As Tuesday’s oral argument on the Affordable Care Act’s individual mandate came to a close, several commentators faulted Solicitor General Donald Verrilli’s performance. Particularly harsh was CNN’s Jeffrey Toobin, who called the two hour argument “a train wreck for the Obama Administration.” But having sat through the oral argument and re-read the transcript, I have to dissent. Especially on paper, Verrilli’s performance appears quite strong—and possibly more effective than that of his opponents, Michael Carvin and the justly renowned Paul Clement. Here’s why.
My Don Rumsfeld joke has John Podhoretz spitting mad: Victor Davis Hanson catches the New Republic’s Jonathan Chait making an analogy so disgusting that I almost have to believe Chait is simply too stupid to understand the implications of what he wrote — because the only other conclusion is that he has absolutely no sense of where the boundaries of even minimally civil public discourse are.
Tom Goldstein is a partner at Akin Gump Strauss Hauer & Feld, and lecturer at Stanford and Harvard Law Schools.

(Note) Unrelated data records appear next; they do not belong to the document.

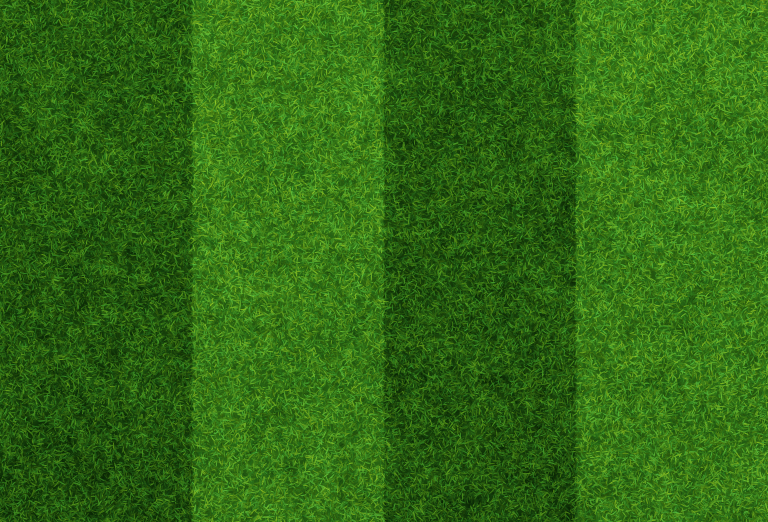
A Shadertoy shader for this texture:

```glsl
// Mown lawn with four vertical bands, dark and light in turn, built from fine curved blades.

vec3 hash3(vec2 cell) {
    vec3 p = fract(vec3(cell.xyx) * vec3(0.1031, 0.1030, 0.0973));
    p += dot(p, p.yxz + 33.33);
    return fract((p.xxy + p.yzz) * p.zyx);
}

float cornerSlope(vec2 cell, vec2 corner, vec2 f) {
    return dot(hash3(cell + corner + 70.0).xy * 2.0 - 1.0, f - corner);
}

float gradientNoise(vec2 p) {
    vec2 cell = floor(p), f = fract(p);
    vec2 u = f * f * f * (f * (f * 6.0 - 15.0) + 10.0);
    return mix(mix(cornerSlope(cell, vec2(0, 0), f), cornerSlope(cell, vec2(1, 0), f), u.x),
               mix(cornerSlope(cell, vec2(0, 1), f), cornerSlope(cell, vec2(1, 1), f), u.x), u.y);
}

mat2 rotation(float angle) {
    float c = cos(angle), s = sin(angle);
    return mat2(c, s, -s, c);
}

// Lays one sheet of blades over turf, which holds tone in x and hue in y
vec2 addBlades(vec2 turf, vec2 p, float layer, float pixel) {
    float cellSize = 0.012;
    vec2 grid = rotation(layer * 1.3) * p / cellSize + layer * 37.7 + 200.0;
    vec2 home = floor(grid);
    for (int y = -1; y <= 1; y++)
    for (int x = -1; x <= 1; x++) {
        vec2 cell = home + vec2(x, y);
        vec3 place = hash3(cell + layer * 17.0);
        vec3 look = hash3(cell + layer * 29.0 + 311.0);
        vec2 q = rotation(place.z * 6.2832) * (grid - cell - place.xy) * cellSize;

        // Thin curved stroke that fades towards its ends
        float along = q.x / mix(0.005, 0.0105, look.z);
        float bend = (look.y - 0.5) * 0.004;
        float dist = abs(q.y - bend * along * along) - 0.001 * (1.0 - 0.5 * along * along);
        float cover = clamp(0.5 - dist / pixel, 0.0, 1.0) * (1.0 - smoothstep(0.5, 1.0, abs(along)));

        float tone = mix(-0.38, 0.38, look.x) + 0.025 * (layer - 4.0) + 0.06 * along;
        turf = mix(turf, vec2(tone, look.y * 2.0 - 1.0), cover);
    }
    return turf;
}

vec3 grassColor(float tone) {
    vec3 shade = vec3(0.085, 0.235, 0.035);
    vec3 middle = vec3(0.215, 0.465, 0.085);
    vec3 sunlit = vec3(0.40, 0.69, 0.165);
    return tone < 0.5 ? mix(shade, middle, max(tone, -0.2) * 2.0)
                      : mix(middle, sunlit, min(tone, 1.2) * 2.0 - 1.0);
}

void mainImage(out vec4 fragColor, in vec2 fragCoord) {
    vec2 uv = fragCoord / iResolution.xy;
    vec2 p = fragCoord / iResolution.y;
    float pixel = 1.0 / iResolution.y;

    // Blades over dark soil gaps
    vec2 turf = vec2(-0.3, -0.2);
    for (int i = 0; i < 9; i++) turf = addBlades(turf, p, float(i), pixel);

    // Mowing bands with a faintly ragged edge
    float band = clamp(uv.x * 4.0 + 0.015 * gradientNoise(p * 110.0), 0.1, 3.9);
    float edge = 18.0 / iResolution.x;
    float light = smoothstep(-edge, edge, -sin(band * 3.14159));

    // Worn patches and a soft fall of light towards the bottom
    float patches = 0.12 * gradientNoise(p * 5.0 + 3.0)
                  + 0.15 * gradientNoise(p * 17.0 + 9.0)
                  + 0.22 * gradientNoise(p * 42.0 + 21.0);
    float tone = mix(0.31, 0.61, light) + turf.x + patches + 0.1 * (uv.y - 0.5);

    // Yellow blades gain red, cool blades gain blue
    vec3 color = grassColor(tone);
    color *= 1.0 + turf.y * vec3(0.25, 0.0, -0.35);
    fragColor = vec4(color, 1.0);
}
```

He is the founder of SCOTUSblog. A version of this piece was originally posted there on April 18, 2010. Supreme Court retirements inevitably produce much more coverage of process than substance. The press is dominated by political rather than legal reporters. Politics is also more familiar and therefore more accessible to the public than are court decisions. The irony is that this attention to process is not very meaningful—at least at this stage, when there is no nominee.
Crisis and Command: A History of Executive Power from George Washington to George W. Bush By John Yoo (Kaplan, 544 pp., $29.95) Bomb Power: The Modern Presidency and the National Security State By Garry Wills (Penguin, 288 pp., $27.95) I. In December 2008, Chris Wallace asked Vice President Cheney, “If the president, during war, decides to do something to protect the country, is it legal?” Cheney’s answer included a reference to a military authority that President Bush did not exercise.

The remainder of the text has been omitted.